Barr said he is preparing to redact multiple categories of information from the report and Mueller is helping the Justice Department identify sections that will be blacked out in the public version.
Those include grand jury material, information that would compromise sensitive sources and methods; information that could affect ongoing investigations, including those referred by Mueller’s office to other Justice Department offices and information that could infringe on the personal privacy and reputation of “peripheral third parties.”
"Our progress is such that I anticipate we will be in a position to release the report by mid-April, if not sooner," Barr wrote.
Barr said last week's letter detailing Mueller's "principal conclusions" was not intended to be an "exhaustive recounting" of the special counsel's investigation.

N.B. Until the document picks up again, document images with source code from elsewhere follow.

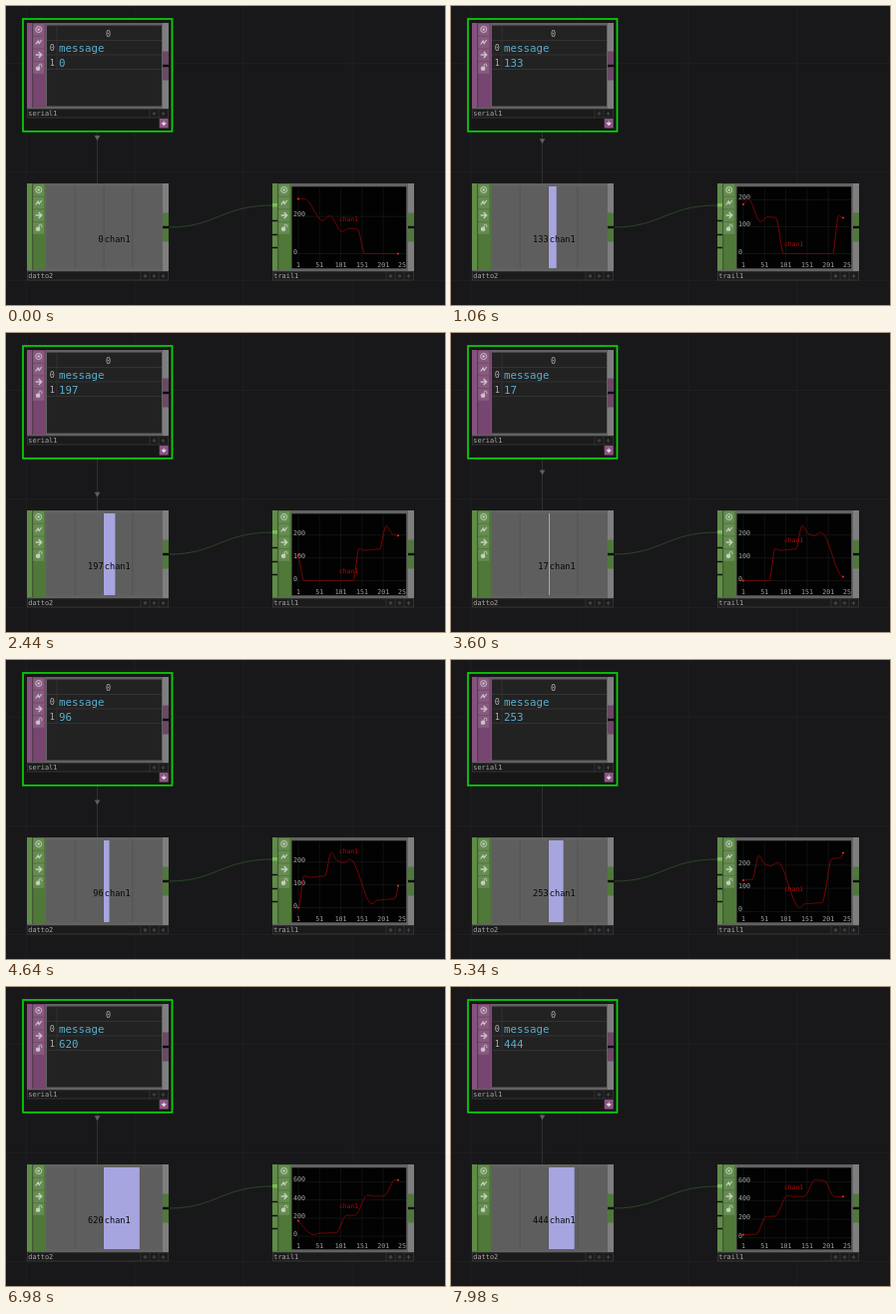
An HTML page that plays this animation: 440x300 px, repeating every 8000 ms.

```html
<!DOCTYPE html>
<html>
<head>
<meta charset="utf-8">
<style>
html, body { margin: 0; width: 100%; height: 100%; overflow: hidden; background: #18181a; }
svg { display: block; width: 440px; height: 300px; }
text { font-family: "DejaVu Sans Mono", monospace; white-space: pre; }
</style>
</head>
<body>
<svg id="stage" viewBox="0 0 440 300"></svg>
<script>
const LOOP = 8000, SPAN = 4000, SAMPLES = 240;
const stage = document.getElementById('stage');

const set = (el, attrs) => { for (const k in attrs) el.setAttribute(k, attrs[k]); };
function add(tag, attrs, text = '') {
  const el = document.createElementNS('http://www.w3.org/2000/svg', tag);
  set(el, attrs);
  el.textContent = text;
  return stage.appendChild(el);
}
const rect = (x, y, width, height, fill) => add('rect', { x, y, width, height, fill });
const path = (d, stroke, w = 1, fill = 'none') => add('path', { d, stroke, 'stroke-width': w, fill });
const label = (x, y, size, fill, text, anchor = 'start') =>
  add('text', { x, y, 'font-size': size, fill, 'text-anchor': anchor }, text);

// Value of a list of [ms, level] points at time t
const linear = u => u;
const smooth = u => u * u * (3 - 2 * u);
function track(points, t, ease) {
  const i = points.findIndex(p => p[0] > t);
  if (i < 0) return points[points.length - 1][1];
  if (!i) return points[0][1];
  const [t0, a] = points[i - 1], [t1, b] = points[i];
  return a + (b - a) * ease((t - t0) / (t1 - t0));
}

// Turning points of the sensor knob
const knob = [
  [-3750, 295], [-3020, 178], [-2740, 203], [-2250, 119], [-1960, 136], [-1640, 134],
  [-1320, 0], [640, 0], [880, 140], [1060, 133], [1700, 138], [1960, 240],
  [2240, 203], [2440, 197], [2720, 211], [3600, 17], [3850, 34], [4490, 38],
  [4900, 228], [5240, 231], [5760, 453], [6060, 442], [6420, 444],
  [6860, 622], [7200, 616], [7640, 442], [7980, 444]
];
const reading = t => track(knob, t, smooth);

// Wire arrow: about one trip per second, with two slower stretches
const trips = [[0, 0], [2440, 2.4], [3600, 3.1], [4640, 4.14], [6060, 5.08], [LOOP, 7]];

function icons(x, y, cell, line) {
  for (let i = 0; i < 4; i++) rect(x - 5.5, y - 5.5 + i * 12.7, 11, 11.7, cell);
  add('circle', { cx: x, cy: y, r: 3, fill: 'none', stroke: line });
  add('circle', { cx: x, cy: y, r: 1.2, fill: line });
  path(`M${x - 3} ${y + 15}l2.5 -3.5l1 2.5l2.5 -3.5`, line, 1.2);
  path(`M${x - 3} ${y + 25.5}h5M${x} ${y + 22.5}l3 3l-3 3`, line, 1.4);
  add('circle', { cx: x - 0.6, cy: y + 39.2, r: 2.3, fill: line });
  path(`M${x + 0.5} ${y + 37.5}v-1.5a1.3 1.3 0 0 1 2.6 0v1.5`, line, 0.9);
}

function node(x, y, h, name, tone, marks) {
  const right = x + 136, mid = y + h / 2, foot = y + h;
  rect(x, y, 142, h, '#626262');
  rect(x, y, 19, h - 1, tone.side);
  rect(x, y, 5.5, h - 1, tone.edge);
  path(`M${x + 5.7} ${y}v${h - 1}`, '#2c2c2c', 0.6);
  icons(x + 11.7, y + 6.5, tone.cell, tone.line);
  rect(right, y, 6, h, '#7e7e7e');
  rect(right, mid - 14.5, 6, 29, tone.plug);
  rect(right, mid - 1.2, 6.5, 2.4, '#0c0c0c');

  add('rect', { x: x + 0.5, y: foot + 0.7, width: 141, height: 8.3, fill: '#1b1b1c', stroke: '#3a3a3b', 'stroke-width': 0.8 });
  label(x + 1.3, foot + 7.3, 6.9, '#aaa', name);
  for (let i = 0; i < marks; i++) {
    const mx = x + 136.5 - i * 9, my = foot + 5;
    path(`M${mx - 4.5} ${foot + 1}v8`, '#3a3a3b', 0.7);
    if (i) add('circle', { cx: mx, cy: my, r: 1.4, fill: '#3c3c42', stroke: i > 1 ? '#3d4c38' : '#3a3a46', 'stroke-width': 0.8 });
    else path(`M${mx - 2} ${my}h4M${mx} ${my - 2}v4`, '#4a4a4c', 0.9);
  }
}

const purple = { side: '#774670', edge: '#85527d', cell: '#875b80', line: '#d0bfcd', plug: '#6b4866' };
const green = { side: '#4f7839', edge: '#5f8c47', cell: '#668c53', line: '#c2d3b8', plug: '#50783b' };

// Network background and wires
rect(0, 0, 440, 300, '#18181a');
for (let i = 0; i < 4; i++) path(`M${20 + i * 109} 0V300`, '#1e1e20');
for (let i = 0; i < 3; i++) path(`M0 ${57.5 + i * 109}H440`, '#1e1e20');
path('M91.5 126V178', '#303031');
path('M163 222C211 222 216 200 267 200', '#2e4a2a', 0.9);
const arrow = path('', 'none', 0, '#606060');

// Serial table
add('rect', { x: 17, y: 13, width: 149.5, height: 112.8, fill: '#161617', stroke: '#08d408', 'stroke-width': 1.7 });
node(21, 17, 86, 'serial1', purple, 2);
rect(41, 19.5, 115, 81, '#222223');
path('M41 34.5H156M41 49H156M41 63.5H156M51 19.5V63.5', '#363637', 0.8);
label(102.5, 30.5, 8.5, '#b0b0b0', '0', 'middle');
[0, 1].forEach(i => label(46.3, 45.3 + i * 14.5, 8.5, '#b0b0b0', i, 'middle'));
label(53, 46, 10.8, '#5aaecb', 'message');
const cell = label(53, 60.5, 10.8, '#5aaecb');
rect(153.7, 113, 9, 9.5, '#8c5584');
path('M158.2 115.3v4M156.2 117.6h4l-2 2.2z', '#e5d6e2', 0.9, '#e5d6e2');

// Channel bar
node(21, 178, 88, 'datto2', green, 3);
rect(40.5, 181, 116, 82.5, '#5e5e5e');
for (let i = 0; i < 3; i++) path(`M${69.3 + i * 28.8} 181V263`, '#525252', 0.8);
const bar = rect(98, 181, 0, 82, '#a7a5e0');
const count = label(97.6, 237, 8.6, '#080808', '', 'end');
label(98.8, 237, 8.6, '#080808', 'chan1');

// Trail graph
node(267, 178, 88, 'trail1', green, 3);
rect(267, 198, 5, 3.5, '#78c055');
path('M266 215.5h6M266 229.5h6M266 242.5h6', '#101010', 1.3);
rect(286.5, 181.3, 114.7, 82, '#020202');
for (let i = 0; i < 5; i++) {
  const x = 293 + i * 21.3;
  path(`M${x} 181.3V256`, '#191919', 0.7);
  label(x, 262, 6.6, '#a4a4a4', 1 + i * 50, 'middle');
}
label(393, 262, 6.6, '#a4a4a4', '25');
const ticks = [0, 1, 2, 3].map(() => ({
  line: path('', '#191919', 0.7),
  text: label(288, 0, 6.7, '#a4a4a4')
}));
const trail = path('', '#940505', 0.85);
const dots = [293, 393].map(cx => add('circle', { cx, r: 1, fill: '#f02c2c' }));
const tag = label(343.5, 0, 6.4, '#b00808', 'chan1', 'middle');

function draw(t) {
  const now = Math.round(reading(t));
  cell.textContent = count.textContent = now;
  set(bar, { width: now * 0.0578 });

  const ay = 104 + (26 + track(trips, t, linear) * 74) % 74;
  set(arrow, { d: `M88.7 ${ay}h5.6l-2.8 5z`, opacity: ay > 125 && ay < 174 ? 1 : 0 });

  const values = Array.from({ length: SAMPLES + 1 }, (_, i) => reading(t - SPAN + i * SPAN / SAMPLES));
  const low = Math.min(...values), range = Math.max(...values) - low || 1;
  const py = v => 248.5 - 55 * (v - low) / range;
  const points = values.map((v, i) => `${(293 + 100 * i / SAMPLES).toFixed(2)} ${py(v).toFixed(2)}`);
  set(trail, { d: 'M' + points.join('L') });
  set(dots[0], { cy: py(values[0]) });
  set(dots[1], { cy: py(values[SAMPLES]) });
  set(tag, { y: py(values[SAMPLES / 2]) - 7.2 });

  const step = range < 250 ? 100 : 200;
  ticks.forEach(({ line, text }, i) => {
    const y = py(i * step), opacity = y > 191 && y < 253 ? 1 : 0;
    set(line, { d: `M287 ${y}H401`, opacity });
    set(text, { y, opacity });
    text.textContent = i * step;
  });
}

function frame() {
  draw(performance.now() % LOOP);
  requestAnimationFrame(frame);
}
frame();
</script>
</body>
</html>
```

Barr described Mueller's report as nearly 400 pages long, not including the tables and supporting materials, which he said sets forth Mueller's analysis, findings and the reasons for his conclusions.
"Everyone will soon be able to read it on their own," Barr wrote. "I do not believe it would be in the public's interest for me to attempt to summarize the full report or to release it in serial or piecemeal fashion."
Asked about Barr's commitment to release a redacted version of Mueller's report, Trump said he has "a lot of confidence" in Barr "and if that's what he'd like to do, I have nothing to hide." He spoke at Mar-a-Lago, his private estate in Florida.
Barr's letter drew a quick — and critical — response from Rep. Jerrold Nadler, the chairman of the House Judiciary Committee, who had demanded the full Mueller report by April 2.
Nadler, D-N.Y., said that deadline still stands and called on Barr to join him in working to get a court order allowing the release of grand jury information to the committee, rather than spending "valuable time and resources" keeping portions of the report from Congress.
"There is ample precedent for the Department of Justice sharing all of the information that the Attorney General proposes to redact to the appropriate congressional committees," Nadler said in a statement. "Again, Congress must see the full report."
The Republican chairman of the Senate Judiciary Committee, Sen. Lindsey Graham of South Carolina, said he appreciated Barr's update and looked forward to the attorney general appearing before his panel on May 1.
Members of Congress will be in recess for two weeks beginning April 12, which could mean that lawmakers will be out of town when the report is delivered.
Associated Press writers Chad Day and Mary Clare Jalonick in Washington and Jonathan Lemire in Palm Beach, Florida contributed to this report.